I am open to suggestions for food.. do we want to do something besides pizza?
You received this message because you are subscribed to the Google Groups "London Clojurians" group.
To unsubscribe from this group and stop receiving emails from it, send an email to london-clojuri...@googlegroups.com.
To post to this group, send email to london-c...@googlegroups.com.
Visit this group at http://groups.google.com/group/london-clojurians?hl=en.
For more options, visit https://groups.google.com/groups/opt_out.
Its fine with me. I prefer pizza over sandwiches.. ;-)
event if i know sandwiches would be better for my waistline. Nevermind...
First of all: thanks to Christian and Forward for hosting the dojo.

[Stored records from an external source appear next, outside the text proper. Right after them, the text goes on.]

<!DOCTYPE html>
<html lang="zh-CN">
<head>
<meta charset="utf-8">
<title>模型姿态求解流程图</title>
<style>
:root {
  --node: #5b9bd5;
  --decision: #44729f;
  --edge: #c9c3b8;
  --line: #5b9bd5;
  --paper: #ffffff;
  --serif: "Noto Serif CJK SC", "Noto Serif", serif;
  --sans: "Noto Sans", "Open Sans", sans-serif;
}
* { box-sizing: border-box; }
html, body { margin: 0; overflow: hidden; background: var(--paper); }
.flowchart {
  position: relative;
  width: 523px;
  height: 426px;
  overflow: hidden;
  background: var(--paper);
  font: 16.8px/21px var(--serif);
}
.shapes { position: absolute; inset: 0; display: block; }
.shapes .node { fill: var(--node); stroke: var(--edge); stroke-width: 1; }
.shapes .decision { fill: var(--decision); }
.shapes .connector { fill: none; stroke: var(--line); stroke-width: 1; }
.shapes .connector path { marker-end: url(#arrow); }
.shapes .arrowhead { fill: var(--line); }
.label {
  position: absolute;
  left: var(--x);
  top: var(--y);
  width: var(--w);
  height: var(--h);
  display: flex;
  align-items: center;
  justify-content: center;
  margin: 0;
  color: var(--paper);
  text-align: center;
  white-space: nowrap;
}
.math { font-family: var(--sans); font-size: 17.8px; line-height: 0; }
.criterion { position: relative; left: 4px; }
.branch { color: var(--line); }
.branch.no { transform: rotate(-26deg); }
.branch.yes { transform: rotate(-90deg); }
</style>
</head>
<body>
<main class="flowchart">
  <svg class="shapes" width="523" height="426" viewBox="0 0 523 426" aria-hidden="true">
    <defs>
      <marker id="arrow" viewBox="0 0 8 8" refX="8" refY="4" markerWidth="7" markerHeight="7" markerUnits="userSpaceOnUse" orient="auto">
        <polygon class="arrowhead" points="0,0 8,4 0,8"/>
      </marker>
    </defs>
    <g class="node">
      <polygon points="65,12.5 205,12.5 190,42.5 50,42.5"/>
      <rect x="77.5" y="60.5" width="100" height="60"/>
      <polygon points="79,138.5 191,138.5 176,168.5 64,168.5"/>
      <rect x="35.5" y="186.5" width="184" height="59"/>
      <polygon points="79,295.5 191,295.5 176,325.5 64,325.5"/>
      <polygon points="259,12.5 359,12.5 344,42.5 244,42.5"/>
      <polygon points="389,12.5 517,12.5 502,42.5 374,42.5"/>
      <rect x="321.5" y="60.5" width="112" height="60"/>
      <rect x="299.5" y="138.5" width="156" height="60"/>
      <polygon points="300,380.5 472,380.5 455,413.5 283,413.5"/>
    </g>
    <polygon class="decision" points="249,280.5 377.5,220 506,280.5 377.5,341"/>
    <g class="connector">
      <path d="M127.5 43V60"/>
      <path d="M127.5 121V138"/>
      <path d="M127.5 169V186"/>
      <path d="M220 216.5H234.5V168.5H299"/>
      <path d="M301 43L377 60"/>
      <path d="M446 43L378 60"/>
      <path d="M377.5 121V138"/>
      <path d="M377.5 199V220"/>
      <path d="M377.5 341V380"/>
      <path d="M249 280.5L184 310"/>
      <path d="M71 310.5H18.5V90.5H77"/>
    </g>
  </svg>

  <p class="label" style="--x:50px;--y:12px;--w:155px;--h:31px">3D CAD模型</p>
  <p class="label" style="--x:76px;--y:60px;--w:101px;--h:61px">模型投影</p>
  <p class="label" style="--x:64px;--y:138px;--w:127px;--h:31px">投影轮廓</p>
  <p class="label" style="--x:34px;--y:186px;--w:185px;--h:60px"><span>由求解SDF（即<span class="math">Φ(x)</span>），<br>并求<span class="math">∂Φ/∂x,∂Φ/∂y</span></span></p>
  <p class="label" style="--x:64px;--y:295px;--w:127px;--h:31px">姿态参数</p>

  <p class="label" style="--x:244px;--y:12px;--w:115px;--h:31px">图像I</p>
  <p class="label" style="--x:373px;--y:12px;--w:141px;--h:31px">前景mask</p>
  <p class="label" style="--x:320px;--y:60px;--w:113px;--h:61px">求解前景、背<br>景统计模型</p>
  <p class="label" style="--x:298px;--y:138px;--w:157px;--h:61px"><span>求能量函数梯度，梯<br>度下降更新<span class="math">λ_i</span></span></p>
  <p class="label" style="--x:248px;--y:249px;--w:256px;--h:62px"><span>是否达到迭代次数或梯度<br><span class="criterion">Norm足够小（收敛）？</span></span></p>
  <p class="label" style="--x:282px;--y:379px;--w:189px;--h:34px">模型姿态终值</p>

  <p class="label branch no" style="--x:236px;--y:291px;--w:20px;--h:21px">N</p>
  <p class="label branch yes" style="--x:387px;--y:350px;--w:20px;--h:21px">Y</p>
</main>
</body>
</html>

On team 2 we tried to use TDD from the start to build an inflate/deflate library. We spent a lot of time discussing how useful the tests would be.
We looked at Clojure test.generative. We decided to avoid using it as we didn’t fully understand.
We used the red, green, refactor approach; make a test that fails (red), do enough to make it pass (green), then refactor to cover other cases.
This approach was rather slow and seemed to focus more on moving along than really thinking about our problem. There was a lot of “fake it ’til you make it” to stub a method to get green.
We also discussed how the outside-in testing approach may not be a really good fit for Clojure. We can’t be sure it’s our own fault.
We all got back together for show-and-tell, it seemed as though the other teams had a similar issue with using tests.
There was a lot of really insightful commentary on different aspects of testing with a focus on it’s application to Clojure.
We had some arguments for and against using the REPL for exploration during the test phase. Overall, it was a really helpful dojo – even though we didn’t write too much code we managed to think about the testing.
It isn't test *driven* development, but it is repl driven development
assisted by tests (RDDABT), which feels a bit like spike and
Is it good, bad or indifferent? I don't really know yet. It does let
me implement the bits that I do understand, test the bits I find
complicated or write tests for bits where I'm unsure about what the
requirement is and I want to capture my thinking.
Robert suggested that the reason I'm pursuing this is that I'm
thinking through the requirements as I'm writing the code as I don't
have a customer or product owner to tell me what things should be
doing. I think there may be some truth to this.
However, I have often found that domain experts often aren't as expert
as they sometimes appear and occasionally give answers because you've
asked them a question, rather than because it is right (if that makes
sense). Having an expert say "I don't know" is more than some are
willing to admit. Because of this I've found that when I can it is
handy to do something very quick around a corner case and then present
examples for verification, but this could be because I've mostly done
ETL and it is already a pretty remote thing for most business experts
to think about.
custard and might have nothing to do with outside in testing. I did
love the way you were always trying to reduce redundancy in the tests
and still ask myself WWSFD when testing. :-D
To me, it's similar but with a different emphasis.
To me, Top-Down implies going progressively from domain to hardware, whereas Outside-In takes you to wherever you need to go to implement the next slice of functionality.
Capt Picard? He seems to have done pretty well. When I don't think about what you might do, Steve I always ask my self WWCPD.
I think it heavily depends on your language and your tools. In
Smalltalk it's _usual_ to spend a large amount of your time in the
debugger with unit tests. It's a highly productive way to develop, in
Smalltalk at least: a good debugger that can roll back and forth on
the stack arbitrarily, fix-and-continue debugging and a dynamic
environment/language means that you can literally write your test
case, watch it fail, and implement the missing functionality entirely
in the debugger.